Remember, this was a guy who burst out of the gate last season, leading the KU offense to scores on four consecutive possessions and a 24-0 first-quarter lead in the 2014 season opener. What if that magic returns and he finds a way to sustain that all season? He’ll be KU’s leading passer, that’s what.
By Benton Smith
If you want to predict which Kansas University quarterback will lead the team in passing yards this fall — and you don’t work on KU’s coaching staff — you might as well pin photos of junior Montell Cozart and freshmen Carter Stanley and Ryan Willis on a dart board, blindfold yourself and fire away until one sticks.
Head coach David Beaty and offensive coordinator Rob Likens surely have a better feel for how it will play out at QB than anyone on the outside looking in. The rest of us are waiting to see who is worthy of replacing injured senior Michael Cummings.
Cozart’s past struggles (87-for-191 passing in his career, with five touchdowns and nine interceptions) suggest a surging freshman would be able to overtake the veteran sooner or later.
Even if the junior opens the season atop the depth chart, a newcomer could beat out Cozart just by catching up with him. The Jayhawks aren’t going to win many football games this fall, so they might as well start building for the future now. The sooner the young guys in the program get acclimated to the Big 12, the better.

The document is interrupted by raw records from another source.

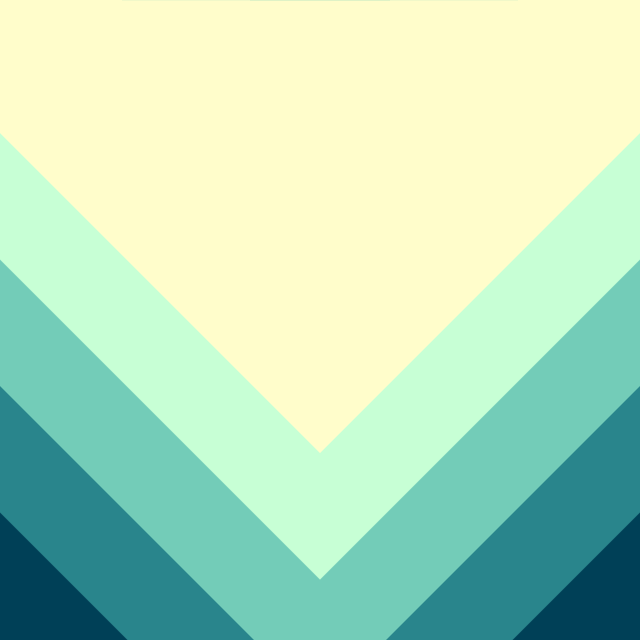
This background is drawn by a WebGL 2 fragment shader. Its source:

```glsl
#version 300 es
precision highp float;

uniform vec2 u_resolution;
out vec4 fragColor;

// Palette from the inner wedge out to the lower corners
const vec3 BANDS[5] = vec3[5](
    vec3(1.00, 0.992, 0.795),
    vec3(0.78, 1.00, 0.835),
    vec3(0.45, 0.80, 0.72),
    vec3(0.16, 0.52, 0.55),
    vec3(0.00, 0.25, 0.34)
);

void main() {
    vec2 uv = gl_FragCoord.xy / u_resolution;
    float sideDistance = abs(uv.x - 0.5);

    // Lines of equal depth form a V with 45 degree arms
    float depth = 1.0 - uv.y + sideDistance;
    float softness = 1.0 / min(u_resolution.x, u_resolution.y);

    // Evenly spaced chevrons, each laid over the last
    vec3 color = BANDS[0];
    for (int i = 1; i < 5; i++) {
        float edge = 0.708 + 0.1976 * float(i - 1);
        color = mix(color, BANDS[i], smoothstep(edge - softness, edge + softness, depth));
    }

    // Faint hairline along the top, stronger near the centre
    float hairline = smoothstep(0.998, 1.0, uv.y);
    float strength = 0.15 * step(sideDistance, 0.31) + 0.2 * step(sideDistance, 0.11);
    color = mix(color, BANDS[2], hairline * strength);

    fragColor = vec4(color, 1.0);
}
```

Willis is a competitor. He didn’t choose Kansas to sit back and watch others play quarterback. He could’ve done that at Illinois, Kansas State, Tulsa or Wyoming — the other schools that offered Willis a scholarship. He saw a unique opportunity available at KU and began making a case for himself from the moment he arrived in Lawrence.
As Matt Tait wrote in early July, Willis, from nearby Bishop Miege (just like Cozart, incidentally), stood out this summer not only with his arm, but also his work ethic and leadership. Those intangibles give the three-star local product a bit of a head start in the race for playing time. Plus, at 6-foot-4, 205 pounds, Willis has the physical stature and athletic ability to make him competitive against Big 12 defenders. The 6-2, 188-pound Stanley might trail his fellow frosh in that category, and have a tougher time absorbing those hits from linebackers and defensive ends, which are inevitable.
Likens will make the offense manageable for whomever wins the QB job. If Willis can read the defense and pin-point his easiest-to-hit open target immediately, his task will be simple — even for a true freshman. KU doesn’t need him to drop back and throw 50-yard bombs. Five-yard quick-hitters will do. Anything to keep the offense on the field.
It’s as elementary as throwing darts.